There was a lot of stir last week after Amazon’s CEO announced that he intends to have packages delivered by drone aircraft to many areas, often in under an hour from the time that they are ordered. Everyone has been talking about it since the interview, and futurists have been abuzz. I’m a bit of a futurist myself, and as much as the idea gave me pause at first, the idea of tiny robots buzzing over our heads carrying out day-to-day business sort of excited me a bit, I’ll admit. Visions of futuristic movies and books that I read as a child danced through my head. When I think about it for a more than about a moment, though, it leaves me with concerns.
Let’s ignore the obvious fact that such deliveries aren’t legal in the U.S., and that the likelihood of them becoming legal, even to suit the influence of a business as huge as Amazon, isn’t high. Well, at least I hope that’s the case. I think the thing that troubles me the most about the reasoning behind wanting to make this happen is the perceived need of the public to have what they order so quickly. This is the issue of instant gratification taken to an entirely new level.
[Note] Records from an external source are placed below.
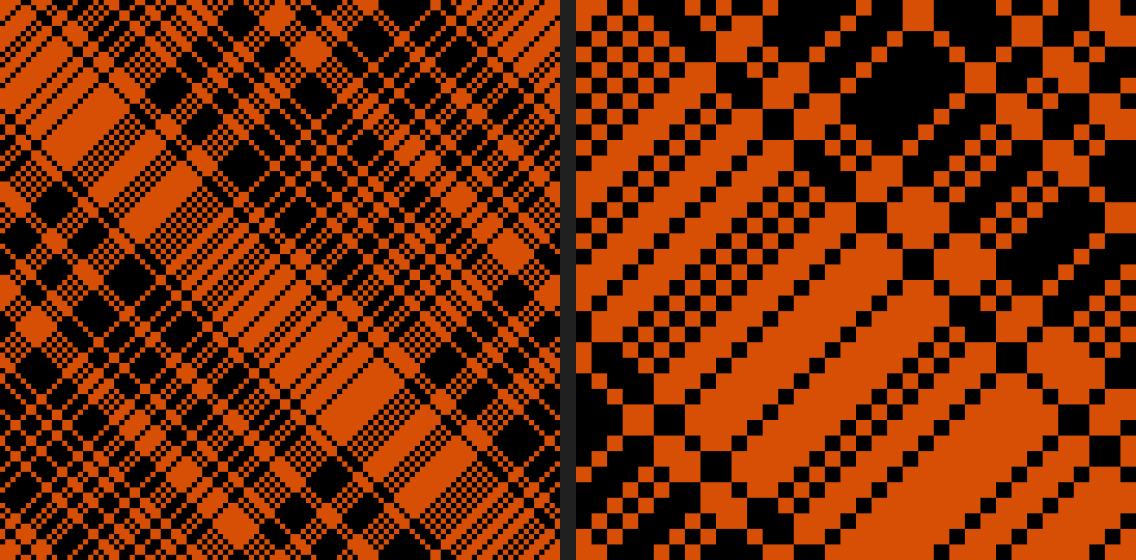
Left, the full canvas; right, a detail of the centre.
Write a Shadertoy shader that draws this pattern.

```glsl
// Diagonal plaid: two families of crossing stripes woven on a checkerboard of square cells.

const float CELLS = 108.0;                     // cells along the canvas height
const vec3 INK = vec3(0.0);
const vec3 ORANGE = vec3(0.84, 0.31, 0.02);

const int PERIOD = 53;                         // stripes per repeat, a prime
const int FALLING_SEED = 2, FALLING_SHIFT = 29, FALLING_LIT = 17;
const int RISING_SEED = 5, RISING_SHIFT = 104, RISING_LIT = 27;
const int BAND_FIRST = 20, BAND_LAST = 31;     // wide lit band among the falling stripes

// Cubes modulo a prime shuffle the stripes, so 'lit' of them light up per repeat.
bool stripeLit(int k, int seed, int lit) {
    return (seed * k * k * k) % PERIOD < lit;
}

// 1 for an orange cell, 0 for a black one.
float cellLit(ivec2 cell) {
    int sum = cell.x + cell.y;
    int diff = cell.x - cell.y;

    // Even cells carry the stripes that fall to the right.
    if ((sum & 1) == 0) {
        int k = ((sum >> 1) + FALLING_SHIFT) % PERIOD;
        bool inBand = k >= BAND_FIRST && k <= BAND_LAST;
        return float(inBand || stripeLit(k, FALLING_SEED, FALLING_LIT));
    }

    // Odd cells carry the stripes that rise to the right.
    int k = ((diff >> 1) + RISING_SHIFT) % PERIOD;
    return float(stripeLit(k, RISING_SEED, RISING_LIT));
}

void mainImage(out vec4 fragColor, in vec2 fragCoord) {
    float pixel = CELLS / iResolution.y;       // pixel width in cells
    vec2 p = fragCoord * pixel - 0.5;
    ivec2 cell = ivec2(floor(p));

    // Blend neighbouring cells over one pixel at their shared edges.
    vec2 blend = clamp((fract(p) - 0.5) / pixel + 0.5, 0.0, 1.0);
    float lower = mix(cellLit(cell), cellLit(cell + ivec2(1, 0)), blend.x);
    float upper = mix(cellLit(cell + ivec2(0, 1)), cellLit(cell + ivec2(1, 1)), blend.x);

    fragColor = vec4(mix(INK, ORANGE, mix(lower, upper, blend.y)), 1.0);
}
```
And speaking of levels, there are levels to this, layers of issues beginning to manifest, I think. First is the fact that we feel we are entitled to have what we want in under an hour, and that we shouldn’t have to leave our sofa to receive it. Secondly is the consumerist culture that permits us to have enough influence so as to dictate this need. Thirdly is the damage that we are doing to ourselves physically, emotionally, and spiritually by refusing to slow down as we are able to increasingly have whatever, whenever.
I’m certainly no hermit curmudgeon who is opposed to technology…I make my living in web technologies, and I love the progress that we make as a culture as we build new tools to assist us with our daily lives, to connect with each other in new ways. I’ll also admit up front that I’m not at all a fan of Amazon, not the least reason for which is their monopoly over book sales and the way that they treat authors. Those caveats aside…
This whole thing just makes cringe as I picture a tiny helicopter-like device landing on the balcony of our apartment with whatever I ordered 20 minutes ago. I truly can’t imagine what I could need that fast, what I could feel that I had that much of an entitlement to have immediately.
Our national ethos is one of transforming every aspect of daily life into a business. We can buy or sell anything, and, ultimately, anyone. We “consume” instead of engage, we accumulate, we are hopelessly distracted. We fill the voids that these activities leave in our lives with more stuff, and the faster that we can get that stuff, the more we can avoid the void. Which means we soon won’t notice it at all in our mountains of instantly-delivered possessions.
We won’t notice the very void that causes us to lose ourselves.
Photo Attribution: Don McCullough under Creative Commons